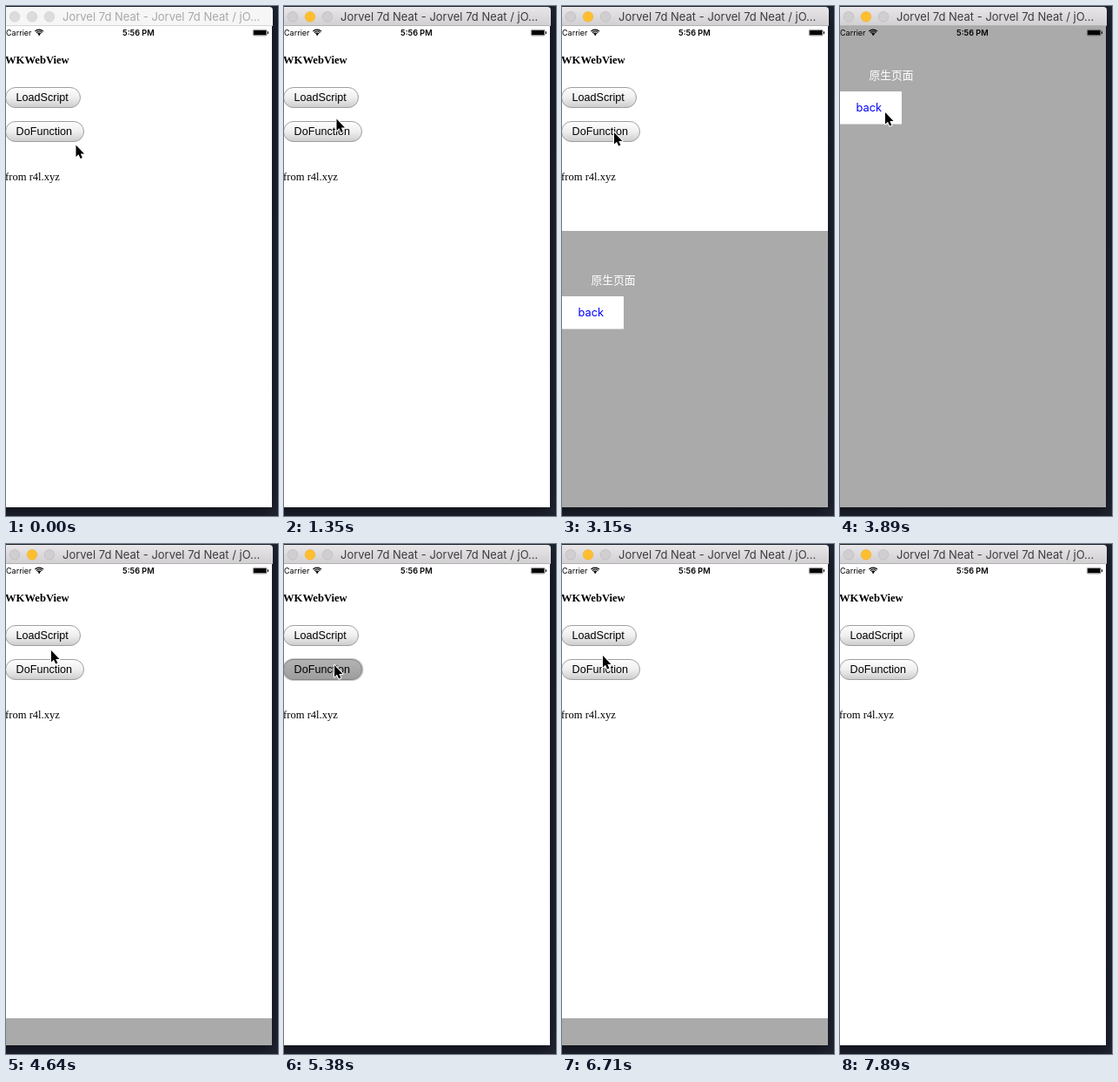
These frames come from a looping animation (313x585 px, 8.64 s). An HTML page with a canvas:

```html
<!DOCTYPE html>
<html lang="en">
<head>
<meta charset="utf-8">
<title>Simulator</title>
<style>
  html, body { margin: 0; width: 100%; height: 100%; overflow: hidden; background: #1c202b; }
  canvas { display: block; width: 313px; height: 585px; }
</style>
</head>
<body>
<canvas id="stage"></canvas>
<script>
const W = 313, H = 585, LOOP = 8640, BEAT = 146;
const VIEW = { top: 23, w: 306, h: 552 };
const SANS = 'Inter, Roboto, sans-serif';
const ARIAL = '"Liberation Sans", Arial, sans-serif';
const SERIF = '"Liberation Serif", "Times New Roman", serif';
const CJK = '"Noto Sans CJK SC", "Noto Sans CJK", sans-serif';

const canvas = document.getElementById('stage');
const ratio = window.devicePixelRatio || 1;
canvas.width = W * ratio;
canvas.height = H * ratio;
const c = canvas.getContext('2d');
c.scale(ratio, ratio);
c.lineJoin = 'round';

// Pointer moves: start time, beats, end x, end y
const START = [80.5, 159.5];
const MOVES = [
  [450, 4, 63, 140], [1200, 2, 60.5, 129.5], [1500, 1, 52, 109],
  [1950, 2, 57, 124], [2250, 3, 60, 145], [3450, 4, 52, 122],
  [4940, 4, 58, 139], [5670, 4, 47, 128], [6860, 6, 225, 560],
  [7740, 2, 226, 590]
];
// Sheet moves: start time, lead-in, opening
const SHEETS = [[3150, 105.6, true], [4490, 105.6, false], [5520, 110.7, true], [6560, 105.6, false]];

const between = (t, a, b) => t >= a && t < b;
const smooth = p => p * p * (3 - 2 * p);

function pointerAt(t) {
  let [x, y] = START;
  for (const [t0, beats, x1, y1] of MOVES) {
    if (t < t0) break;
    const p = smooth(Math.min(1, (Math.floor((t - t0) / BEAT) + 1) / beats));
    x += (x1 - x) * p;
    y += (y1 - y) * p;
  }
  return [x, y];
}

// Critically damped spring, sampled once per beat
function sheetOffset(t) {
  const move = SHEETS.filter(s => t >= s[0]).pop();
  if (!move) return VIEW.h;
  const [t0, lead, opening] = move;
  const u = (lead + Math.floor((t - t0) / BEAT) * BEAT) * 0.01826;
  const rest = (1 + u) * Math.exp(-u);
  return Math.round(VIEW.h * (opening ? rest : 1 - rest));
}

function rect(x, y, w, h, fill) {
  c.fillStyle = fill;
  c.fillRect(x, y, w, h);
}

function text(str, x, y, font, fill) {
  c.font = font;
  c.fillStyle = fill;
  c.fillText(str, x, y);
}

function fade(y0, y1, ...stops) {
  const g = c.createLinearGradient(0, y0, 0, y1);
  stops.forEach((s, i) => g.addColorStop(i / (stops.length - 1), s));
  return g;
}

function shape(path, fill, stroke, width = 1) {
  c.beginPath();
  path();
  if (fill) { c.fillStyle = fill; c.fill(); }
  if (stroke) { c.strokeStyle = stroke; c.lineWidth = width; c.stroke(); }
}

function desktop() {
  rect(0, 0, W, H, fade(0, H, '#1c2431', '#222634'));
  c.save();
  c.shadowColor = 'rgba(0, 0, 0, 0.6)';
  c.shadowBlur = 18 * ratio;
  c.shadowOffsetY = 6 * ratio;
  rect(-30, 4, VIEW.w + 30, VIEW.top + VIEW.h - 4, '#10141d');
  c.restore();
}

function titleBar(active) {
  const fill = active ? fade(1, 23, '#e8e6e8', '#d1cfd1') : '#f6f6f6';
  shape(() => c.roundRect(-8, 1, 315, 22, [0, 4, 0, 0]), fill);
  rect(0, 22, VIEW.w + 1, 1, active ? '#b3b1b3' : '#d5d5d5');
  const grey = active ? ['#d0ced0', '#b8b6b8'] : ['#dcdcdc', '#cacaca'];
  [10, 30, 50].forEach((x, i) => {
    const [f, s] = active && i === 1 ? ['#ffbe2f', '#f0b02c'] : grey;
    shape(() => c.arc(x, 12.3, 5.8, 0, 7), f, s, 0.6);
  });
  text('Jorvel 7d Neat - Jorvel 7d Neat / jO...', 65, 17, '13px ' + SANS, active ? '#3e3d3e' : '#a9a9a9');
}

function statusBar() {
  text('Carrier', 0, 34, '9px ' + SANS, '#000');
  text('5:56 PM', 134, 34, '600 9.2px ' + SANS, '#000');
  for (const r of [2.6, 4.6, 6.6]) {
    shape(() => c.arc(38.2, 33.7, r, -Math.PI * 0.76, -Math.PI * 0.24), null, '#000', 1.2);
  }
  shape(() => c.arc(38.2, 32.8, 1.1, 0, 7), '#000');
  shape(() => c.roundRect(284.3, 27.3, 15.8, 6.6, 1.2), null, '#444', 0.6);
  rect(285, 28, 14.5, 5.2, '#000');
  rect(301, 29.3, 1, 2.6, '#000');
}

function button(label, y, w, pressed) {
  const fill = pressed
    ? fade(y, y + 24, '#b4b4b4', '#9c9c9c')
    : fade(y, y + 24, '#ffffff', '#efefef', '#cbcbcb');
  if (pressed) shape(() => c.roundRect(-2, y - 1, w + 3.5, 26, 13), '#c9c9c9');
  shape(() => c.roundRect(-0.5, y + 0.5, w, 23, 11.5), fill, pressed ? '#858585' : '#9f9f9f');
  text(label, 11.6, y + 16, '12.6px ' + ARIAL, '#000');
}

function page(t) {
  rect(0, VIEW.top, VIEW.w, VIEW.h, '#fff');
  text('WKWebView', -1, 66, 'bold 12.6px ' + SERIF, '#000');
  button('LoadScript', 93, 86, between(t, 1650, 1800));
  button('DoFunction', 132, 90, between(t, 5380, 5520));
  text('from r4l.xyz', -1, 200, '12.6px ' + SERIF, '#000');
}

function sheet(offset) {
  c.save();
  c.beginPath();
  c.rect(0, VIEW.top, VIEW.w, VIEW.h);
  c.clip();
  c.translate(0, offset);
  rect(0, VIEW.top, VIEW.w, VIEW.h, '#aaaaaa');
  text('原生页面', 33.4, 84, '12.8px ' + CJK, '#fff');
  rect(0, 98, 71, 37.5, '#fff');
  text('back', 18.6, 121, '12.8px ' + SANS, '#0000ff');
  c.restore();
}

function pointer(x, y) {
  const pts = [[0, 0], [0, 13.4], [3, 10.7], [5.2, 15.6], [7.4, 14.6], [5.3, 9.9], [9.5, 9.9]];
  const outline = () => {
    pts.forEach(([px, py]) => c.lineTo(x + px, y + py));
    c.closePath();
  };
  shape(outline, null, '#fff', 2);
  shape(outline, '#000');
}

function draw(t) {
  desktop();
  page(t);
  sheet(sheetOffset(t));
  statusBar();
  titleBar(t >= 150);
  pointer(...pointerAt(t));
}

const begin = performance.now();
function tick() {
  draw((performance.now() - begin) % LOOP);
  requestAnimationFrame(tick);
}
tick();
</script>
</body>
</html>
```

----

EXERCISE - All records above should be duplicated exactly, with the pictures omitted.

OUTPUT BELOW -
These frames come from a looping animation (313x585 px, 8.64 s). An HTML page with a canvas:

```html
<!DOCTYPE html>
<html lang="en">
<head>
<meta charset="utf-8">
<title>Simulator</title>
<style>
  html, body { margin: 0; width: 100%; height: 100%; overflow: hidden; background: #1c202b; }
  canvas { display: block; width: 313px; height: 585px; }
</style>
</head>
<body>
<canvas id="stage"></canvas>
<script>
const W = 313, H = 585, LOOP = 8640, BEAT = 146;
const VIEW = { top: 23, w: 306, h: 552 };
const SANS = 'Inter, Roboto, sans-serif';
const ARIAL = '"Liberation Sans", Arial, sans-serif';
const SERIF = '"Liberation Serif", "Times New Roman", serif';
const CJK = '"Noto Sans CJK SC", "Noto Sans CJK", sans-serif';

const canvas = document.getElementById('stage');
const ratio = window.devicePixelRatio || 1;
canvas.width = W * ratio;
canvas.height = H * ratio;
const c = canvas.getContext('2d');
c.scale(ratio, ratio);
c.lineJoin = 'round';

// Pointer moves: start time, beats, end x, end y
const START = [80.5, 159.5];
const MOVES = [
  [450, 4, 63, 140], [1200, 2, 60.5, 129.5], [1500, 1, 52, 109],
  [1950, 2, 57, 124], [2250, 3, 60, 145], [3450, 4, 52, 122],
  [4940, 4, 58, 139], [5670, 4, 47, 128], [6860, 6, 225, 560],
  [7740, 2, 226, 590]
];
// Sheet moves: start time, lead-in, opening
const SHEETS = [[3150, 105.6, true], [4490, 105.6, false], [5520, 110.7, true], [6560, 105.6, false]];

const between = (t, a, b) => t >= a && t < b;
const smooth = p => p * p * (3 - 2 * p);

function pointerAt(t) {
  let [x, y] = START;
  for (const [t0, beats, x1, y1] of MOVES) {
    if (t < t0) break;
    const p = smooth(Math.min(1, (Math.floor((t - t0) / BEAT) + 1) / beats));
    x += (x1 - x) * p;
    y += (y1 - y) * p;
  }
  return [x, y];
}

// Critically damped spring, sampled once per beat
function sheetOffset(t) {
  const move = SHEETS.filter(s => t >= s[0]).pop();
  if (!move) return VIEW.h;
  const [t0, lead, opening] = move;
  const u = (lead + Math.floor((t - t0) / BEAT) * BEAT) * 0.01826;
  const rest = (1 + u) * Math.exp(-u);
  return Math.round(VIEW.h * (opening ? rest : 1 - rest));
}

function rect(x, y, w, h, fill) {
  c.fillStyle = fill;
  c.fillRect(x, y, w, h);
}

function text(str, x, y, font, fill) {
  c.font = font;
  c.fillStyle = fill;
  c.fillText(str, x, y);
}

function fade(y0, y1, ...stops) {
  const g = c.createLinearGradient(0, y0, 0, y1);
  stops.forEach((s, i) => g.addColorStop(i / (stops.length - 1), s));
  return g;
}

function shape(path, fill, stroke, width = 1) {
  c.beginPath();
  path();
  if (fill) { c.fillStyle = fill; c.fill(); }
  if (stroke) { c.strokeStyle = stroke; c.lineWidth = width; c.stroke(); }
}

function desktop() {
  rect(0, 0, W, H, fade(0, H, '#1c2431', '#222634'));
  c.save();
  c.shadowColor = 'rgba(0, 0, 0, 0.6)';
  c.shadowBlur = 18 * ratio;
  c.shadowOffsetY = 6 * ratio;
  rect(-30, 4, VIEW.w + 30, VIEW.top + VIEW.h - 4, '#10141d');
  c.restore();
}

function titleBar(active) {
  const fill = active ? fade(1, 23, '#e8e6e8', '#d1cfd1') : '#f6f6f6';
  shape(() => c.roundRect(-8, 1, 315, 22, [0, 4, 0, 0]), fill);
  rect(0, 22, VIEW.w + 1, 1, active ? '#b3b1b3' : '#d5d5d5');
  const grey = active ? ['#d0ced0', '#b8b6b8'] : ['#dcdcdc', '#cacaca'];
  [10, 30, 50].forEach((x, i) => {
    const [f, s] = active && i === 1 ? ['#ffbe2f', '#f0b02c'] : grey;
    shape(() => c.arc(x, 12.3, 5.8, 0, 7), f, s, 0.6);
  });
  text('Jorvel 7d Neat - Jorvel 7d Neat / jO...', 65, 17, '13px ' + SANS, active ? '#3e3d3e' : '#a9a9a9');
}

function statusBar() {
  text('Carrier', 0, 34, '9px ' + SANS, '#000');
  text('5:56 PM', 134, 34, '600 9.2px ' + SANS, '#000');
  for (const r of [2.6, 4.6, 6.6]) {
    shape(() => c.arc(38.2, 33.7, r, -Math.PI * 0.76, -Math.PI * 0.24), null, '#000', 1.2);
  }
  shape(() => c.arc(38.2, 32.8, 1.1, 0, 7), '#000');
  shape(() => c.roundRect(284.3, 27.3, 15.8, 6.6, 1.2), null, '#444', 0.6);
  rect(285, 28, 14.5, 5.2, '#000');
  rect(301, 29.3, 1, 2.6, '#000');
}

function button(label, y, w, pressed) {
  const fill = pressed
    ? fade(y, y + 24, '#b4b4b4', '#9c9c9c')
    : fade(y, y + 24, '#ffffff', '#efefef', '#cbcbcb');
  if (pressed) shape(() => c.roundRect(-2, y - 1, w + 3.5, 26, 13), '#c9c9c9');
  shape(() => c.roundRect(-0.5, y + 0.5, w, 23, 11.5), fill, pressed ? '#858585' : '#9f9f9f');
  text(label, 11.6, y + 16, '12.6px ' + ARIAL, '#000');
}

function page(t) {
  rect(0, VIEW.top, VIEW.w, VIEW.h, '#fff');
  text('WKWebView', -1, 66, 'bold 12.6px ' + SERIF, '#000');
  button('LoadScript', 93, 86, between(t, 1650, 1800));
  button('DoFunction', 132, 90, between(t, 5380, 5520));
  text('from r4l.xyz', -1, 200, '12.6px ' + SERIF, '#000');
}

function sheet(offset) {
  c.save();
  c.beginPath();
  c.rect(0, VIEW.top, VIEW.w, VIEW.h);
  c.clip();
  c.translate(0, offset);
  rect(0, VIEW.top, VIEW.w, VIEW.h, '#aaaaaa');
  text('原生页面', 33.4, 84, '12.8px ' + CJK, '#fff');
  rect(0, 98, 71, 37.5, '#fff');
  text('back', 18.6, 121, '12.8px ' + SANS, '#0000ff');
  c.restore();
}

function pointer(x, y) {
  const pts = [[0, 0], [0, 13.4], [3, 10.7], [5.2, 15.6], [7.4, 14.6], [5.3, 9.9], [9.5, 9.9]];
  const outline = () => {
    pts.forEach(([px, py]) => c.lineTo(x + px, y + py));
    c.closePath();
  };
  shape(outline, null, '#fff', 2);
  shape(outline, '#000');
}

function draw(t) {
  desktop();
  page(t);
  sheet(sheetOffset(t));
  statusBar();
  titleBar(t >= 150);
  pointer(...pointerAt(t));
}

const begin = performance.now();
function tick() {
  draw((performance.now() - begin) % LOOP);
  requestAnimationFrame(tick);
}
tick();
</script>
</body>
</html>
```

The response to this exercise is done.